■ How to complete this task
Whenever a line in the data holds the string "tool", copy that line.

■ Stored data
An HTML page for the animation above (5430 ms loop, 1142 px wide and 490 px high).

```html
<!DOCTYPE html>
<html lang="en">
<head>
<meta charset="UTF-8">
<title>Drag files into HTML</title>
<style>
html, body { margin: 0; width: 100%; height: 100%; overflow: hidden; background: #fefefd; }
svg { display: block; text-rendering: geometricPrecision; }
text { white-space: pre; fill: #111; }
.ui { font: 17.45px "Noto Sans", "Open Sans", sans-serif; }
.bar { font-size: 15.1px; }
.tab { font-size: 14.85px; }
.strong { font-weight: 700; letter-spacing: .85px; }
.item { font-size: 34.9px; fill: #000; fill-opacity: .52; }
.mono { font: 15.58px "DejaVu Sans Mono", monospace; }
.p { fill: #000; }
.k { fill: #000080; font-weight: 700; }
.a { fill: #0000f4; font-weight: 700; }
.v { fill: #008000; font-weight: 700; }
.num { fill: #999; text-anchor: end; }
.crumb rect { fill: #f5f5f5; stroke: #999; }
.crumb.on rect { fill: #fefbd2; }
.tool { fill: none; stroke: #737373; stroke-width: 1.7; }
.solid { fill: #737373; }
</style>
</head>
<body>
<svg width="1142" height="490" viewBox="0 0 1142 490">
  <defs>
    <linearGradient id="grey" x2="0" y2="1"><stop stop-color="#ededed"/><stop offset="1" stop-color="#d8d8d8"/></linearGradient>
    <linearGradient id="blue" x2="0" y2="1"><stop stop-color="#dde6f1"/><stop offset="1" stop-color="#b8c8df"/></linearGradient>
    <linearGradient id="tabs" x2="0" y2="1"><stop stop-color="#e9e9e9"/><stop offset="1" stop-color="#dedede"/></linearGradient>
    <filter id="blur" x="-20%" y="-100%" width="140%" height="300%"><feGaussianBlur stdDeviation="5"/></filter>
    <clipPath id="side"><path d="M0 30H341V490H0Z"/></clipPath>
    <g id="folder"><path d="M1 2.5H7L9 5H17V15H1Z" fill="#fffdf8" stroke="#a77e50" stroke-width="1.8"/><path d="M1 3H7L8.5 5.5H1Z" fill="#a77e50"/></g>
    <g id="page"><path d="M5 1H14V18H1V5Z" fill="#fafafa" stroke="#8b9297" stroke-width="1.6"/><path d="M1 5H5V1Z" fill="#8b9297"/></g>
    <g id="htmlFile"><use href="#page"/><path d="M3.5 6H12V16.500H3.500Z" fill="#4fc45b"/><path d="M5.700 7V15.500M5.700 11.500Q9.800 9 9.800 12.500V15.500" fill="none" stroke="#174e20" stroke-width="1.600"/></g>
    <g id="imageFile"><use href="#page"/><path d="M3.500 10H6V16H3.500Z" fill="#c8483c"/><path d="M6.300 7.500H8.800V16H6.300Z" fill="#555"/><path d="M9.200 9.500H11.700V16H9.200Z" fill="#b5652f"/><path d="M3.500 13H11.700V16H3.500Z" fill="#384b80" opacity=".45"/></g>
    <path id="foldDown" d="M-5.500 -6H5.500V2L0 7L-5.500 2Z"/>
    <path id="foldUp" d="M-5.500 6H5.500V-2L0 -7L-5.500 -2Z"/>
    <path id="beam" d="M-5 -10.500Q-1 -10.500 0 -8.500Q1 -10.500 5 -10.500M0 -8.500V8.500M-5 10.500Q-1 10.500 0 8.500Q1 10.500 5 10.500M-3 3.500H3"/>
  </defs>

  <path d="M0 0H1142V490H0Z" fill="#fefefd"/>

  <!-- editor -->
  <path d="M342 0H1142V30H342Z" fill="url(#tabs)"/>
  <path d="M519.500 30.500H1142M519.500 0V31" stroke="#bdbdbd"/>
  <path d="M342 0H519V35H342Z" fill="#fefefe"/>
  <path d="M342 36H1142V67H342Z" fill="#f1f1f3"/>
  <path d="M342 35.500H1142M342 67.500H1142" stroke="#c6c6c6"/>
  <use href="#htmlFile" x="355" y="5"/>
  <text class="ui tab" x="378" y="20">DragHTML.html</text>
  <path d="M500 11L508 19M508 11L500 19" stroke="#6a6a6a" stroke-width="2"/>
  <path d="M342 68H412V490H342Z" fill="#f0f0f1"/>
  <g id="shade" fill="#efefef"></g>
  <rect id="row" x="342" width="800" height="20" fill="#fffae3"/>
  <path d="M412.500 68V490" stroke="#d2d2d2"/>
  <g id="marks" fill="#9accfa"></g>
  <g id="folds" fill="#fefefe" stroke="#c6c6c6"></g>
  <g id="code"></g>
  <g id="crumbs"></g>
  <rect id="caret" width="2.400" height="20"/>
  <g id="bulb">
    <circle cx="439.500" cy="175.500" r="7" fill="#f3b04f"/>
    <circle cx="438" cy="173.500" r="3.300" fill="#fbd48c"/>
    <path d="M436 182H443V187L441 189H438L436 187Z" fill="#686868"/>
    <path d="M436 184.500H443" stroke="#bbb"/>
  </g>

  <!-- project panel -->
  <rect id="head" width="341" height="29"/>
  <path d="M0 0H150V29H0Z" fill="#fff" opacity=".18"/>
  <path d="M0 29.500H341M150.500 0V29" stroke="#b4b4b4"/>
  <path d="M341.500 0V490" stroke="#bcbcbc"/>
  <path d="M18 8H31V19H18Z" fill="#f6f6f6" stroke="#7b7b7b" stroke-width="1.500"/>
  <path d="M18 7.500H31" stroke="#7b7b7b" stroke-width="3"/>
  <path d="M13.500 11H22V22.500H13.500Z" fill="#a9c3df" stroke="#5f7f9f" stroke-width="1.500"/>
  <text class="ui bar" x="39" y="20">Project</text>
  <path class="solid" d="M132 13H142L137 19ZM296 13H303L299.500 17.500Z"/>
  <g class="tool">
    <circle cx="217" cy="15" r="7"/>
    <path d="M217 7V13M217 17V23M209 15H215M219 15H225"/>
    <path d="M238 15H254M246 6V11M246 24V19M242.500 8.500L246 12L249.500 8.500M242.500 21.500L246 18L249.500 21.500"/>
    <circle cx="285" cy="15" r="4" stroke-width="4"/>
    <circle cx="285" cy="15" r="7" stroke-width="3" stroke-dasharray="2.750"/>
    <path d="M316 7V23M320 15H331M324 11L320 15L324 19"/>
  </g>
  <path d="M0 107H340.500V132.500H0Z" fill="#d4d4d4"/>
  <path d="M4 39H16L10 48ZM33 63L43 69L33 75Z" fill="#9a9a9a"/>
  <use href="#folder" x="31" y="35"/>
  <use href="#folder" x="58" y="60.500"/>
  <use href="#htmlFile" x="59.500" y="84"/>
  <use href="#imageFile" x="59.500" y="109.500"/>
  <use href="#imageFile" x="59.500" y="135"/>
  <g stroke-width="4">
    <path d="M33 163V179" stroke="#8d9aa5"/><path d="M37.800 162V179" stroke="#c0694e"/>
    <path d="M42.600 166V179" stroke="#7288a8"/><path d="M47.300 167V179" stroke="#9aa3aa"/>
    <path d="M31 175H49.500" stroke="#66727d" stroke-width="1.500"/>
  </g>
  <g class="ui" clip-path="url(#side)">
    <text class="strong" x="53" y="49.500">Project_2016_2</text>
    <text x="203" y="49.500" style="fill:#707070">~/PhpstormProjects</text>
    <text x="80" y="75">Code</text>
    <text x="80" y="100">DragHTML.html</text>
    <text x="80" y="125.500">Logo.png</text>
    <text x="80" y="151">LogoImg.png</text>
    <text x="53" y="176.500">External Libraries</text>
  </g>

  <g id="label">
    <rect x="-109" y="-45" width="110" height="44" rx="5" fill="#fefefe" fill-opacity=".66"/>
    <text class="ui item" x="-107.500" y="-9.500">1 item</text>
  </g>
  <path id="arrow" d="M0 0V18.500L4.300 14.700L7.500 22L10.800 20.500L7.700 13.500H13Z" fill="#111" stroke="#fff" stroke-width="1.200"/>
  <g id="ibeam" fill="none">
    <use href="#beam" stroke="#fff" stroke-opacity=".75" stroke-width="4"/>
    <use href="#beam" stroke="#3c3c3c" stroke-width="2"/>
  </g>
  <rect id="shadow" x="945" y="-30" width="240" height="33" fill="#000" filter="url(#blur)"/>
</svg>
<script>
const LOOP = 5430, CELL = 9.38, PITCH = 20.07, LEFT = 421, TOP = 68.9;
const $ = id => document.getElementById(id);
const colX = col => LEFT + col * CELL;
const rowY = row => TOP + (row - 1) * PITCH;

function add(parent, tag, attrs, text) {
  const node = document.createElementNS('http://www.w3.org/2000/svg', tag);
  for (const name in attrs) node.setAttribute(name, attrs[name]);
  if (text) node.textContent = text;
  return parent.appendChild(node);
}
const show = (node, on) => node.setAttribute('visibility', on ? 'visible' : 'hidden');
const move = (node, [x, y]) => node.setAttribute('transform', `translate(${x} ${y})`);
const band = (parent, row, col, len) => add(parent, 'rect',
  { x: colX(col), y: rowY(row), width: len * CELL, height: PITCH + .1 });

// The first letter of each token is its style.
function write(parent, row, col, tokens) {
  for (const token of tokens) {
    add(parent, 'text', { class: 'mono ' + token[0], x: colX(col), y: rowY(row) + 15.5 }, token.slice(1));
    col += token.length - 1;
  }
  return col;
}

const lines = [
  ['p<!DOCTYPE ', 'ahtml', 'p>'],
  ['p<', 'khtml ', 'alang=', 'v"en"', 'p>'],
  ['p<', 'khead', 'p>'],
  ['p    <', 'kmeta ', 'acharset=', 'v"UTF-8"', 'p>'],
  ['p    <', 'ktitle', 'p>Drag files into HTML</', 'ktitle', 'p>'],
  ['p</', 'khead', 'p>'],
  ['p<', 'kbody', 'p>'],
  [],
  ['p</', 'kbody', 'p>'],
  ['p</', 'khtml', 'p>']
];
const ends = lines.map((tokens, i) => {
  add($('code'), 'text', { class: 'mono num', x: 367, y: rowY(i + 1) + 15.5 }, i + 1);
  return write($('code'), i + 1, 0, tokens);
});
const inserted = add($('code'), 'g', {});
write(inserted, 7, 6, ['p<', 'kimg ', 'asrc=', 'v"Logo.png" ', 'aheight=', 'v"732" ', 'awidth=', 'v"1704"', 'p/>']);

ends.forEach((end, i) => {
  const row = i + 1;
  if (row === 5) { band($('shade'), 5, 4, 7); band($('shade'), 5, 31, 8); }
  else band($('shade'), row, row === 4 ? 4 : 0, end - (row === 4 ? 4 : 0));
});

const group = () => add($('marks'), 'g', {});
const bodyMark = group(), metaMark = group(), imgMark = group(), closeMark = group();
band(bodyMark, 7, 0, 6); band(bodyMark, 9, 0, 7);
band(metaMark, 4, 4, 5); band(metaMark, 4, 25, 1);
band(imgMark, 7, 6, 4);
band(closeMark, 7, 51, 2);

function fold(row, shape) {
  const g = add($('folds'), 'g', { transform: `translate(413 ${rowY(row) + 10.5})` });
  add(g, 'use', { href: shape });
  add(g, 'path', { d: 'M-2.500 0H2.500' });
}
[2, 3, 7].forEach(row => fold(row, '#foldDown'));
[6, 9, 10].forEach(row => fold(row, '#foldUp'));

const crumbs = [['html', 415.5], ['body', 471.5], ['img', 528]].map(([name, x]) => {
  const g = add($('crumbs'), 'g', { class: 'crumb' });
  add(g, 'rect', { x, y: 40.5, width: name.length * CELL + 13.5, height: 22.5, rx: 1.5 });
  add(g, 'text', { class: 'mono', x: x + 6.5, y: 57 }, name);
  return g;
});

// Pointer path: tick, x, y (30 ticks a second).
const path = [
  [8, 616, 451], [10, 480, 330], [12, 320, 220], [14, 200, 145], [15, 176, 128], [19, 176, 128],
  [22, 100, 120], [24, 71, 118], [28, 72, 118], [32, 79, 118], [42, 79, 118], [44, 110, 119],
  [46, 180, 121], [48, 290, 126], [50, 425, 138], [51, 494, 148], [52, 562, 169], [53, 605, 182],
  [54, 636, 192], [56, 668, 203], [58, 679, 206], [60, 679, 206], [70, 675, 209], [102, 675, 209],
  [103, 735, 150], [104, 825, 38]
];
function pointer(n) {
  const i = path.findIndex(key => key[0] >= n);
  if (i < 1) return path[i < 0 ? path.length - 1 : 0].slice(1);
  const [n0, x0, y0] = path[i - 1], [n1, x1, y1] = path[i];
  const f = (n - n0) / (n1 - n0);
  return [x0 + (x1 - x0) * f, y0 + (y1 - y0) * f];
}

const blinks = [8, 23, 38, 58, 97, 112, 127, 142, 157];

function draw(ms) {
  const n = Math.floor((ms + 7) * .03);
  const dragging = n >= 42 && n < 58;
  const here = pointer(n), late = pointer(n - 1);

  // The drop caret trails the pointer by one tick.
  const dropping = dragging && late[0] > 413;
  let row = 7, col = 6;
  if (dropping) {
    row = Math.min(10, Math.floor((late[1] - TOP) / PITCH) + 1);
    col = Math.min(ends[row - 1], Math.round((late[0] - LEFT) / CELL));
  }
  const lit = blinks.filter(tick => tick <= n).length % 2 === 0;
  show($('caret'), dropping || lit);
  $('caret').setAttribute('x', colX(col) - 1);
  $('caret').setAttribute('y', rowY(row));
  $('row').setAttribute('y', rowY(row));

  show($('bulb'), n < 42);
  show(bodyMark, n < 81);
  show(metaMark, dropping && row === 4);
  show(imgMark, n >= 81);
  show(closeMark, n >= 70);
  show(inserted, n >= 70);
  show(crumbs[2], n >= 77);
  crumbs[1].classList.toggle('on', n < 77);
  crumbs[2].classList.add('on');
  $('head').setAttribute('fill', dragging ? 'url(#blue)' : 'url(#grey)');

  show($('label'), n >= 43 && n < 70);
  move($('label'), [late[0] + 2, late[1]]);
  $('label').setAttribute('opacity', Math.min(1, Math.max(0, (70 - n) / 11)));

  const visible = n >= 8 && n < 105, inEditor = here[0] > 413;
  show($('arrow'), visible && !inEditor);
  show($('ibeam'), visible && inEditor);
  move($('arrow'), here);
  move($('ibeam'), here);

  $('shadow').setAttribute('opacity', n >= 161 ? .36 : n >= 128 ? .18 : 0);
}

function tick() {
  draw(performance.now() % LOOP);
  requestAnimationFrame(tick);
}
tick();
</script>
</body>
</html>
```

■ Task answer
.tool { fill: none; stroke: #737373; stroke-width: 1.7; }
  <g class="tool">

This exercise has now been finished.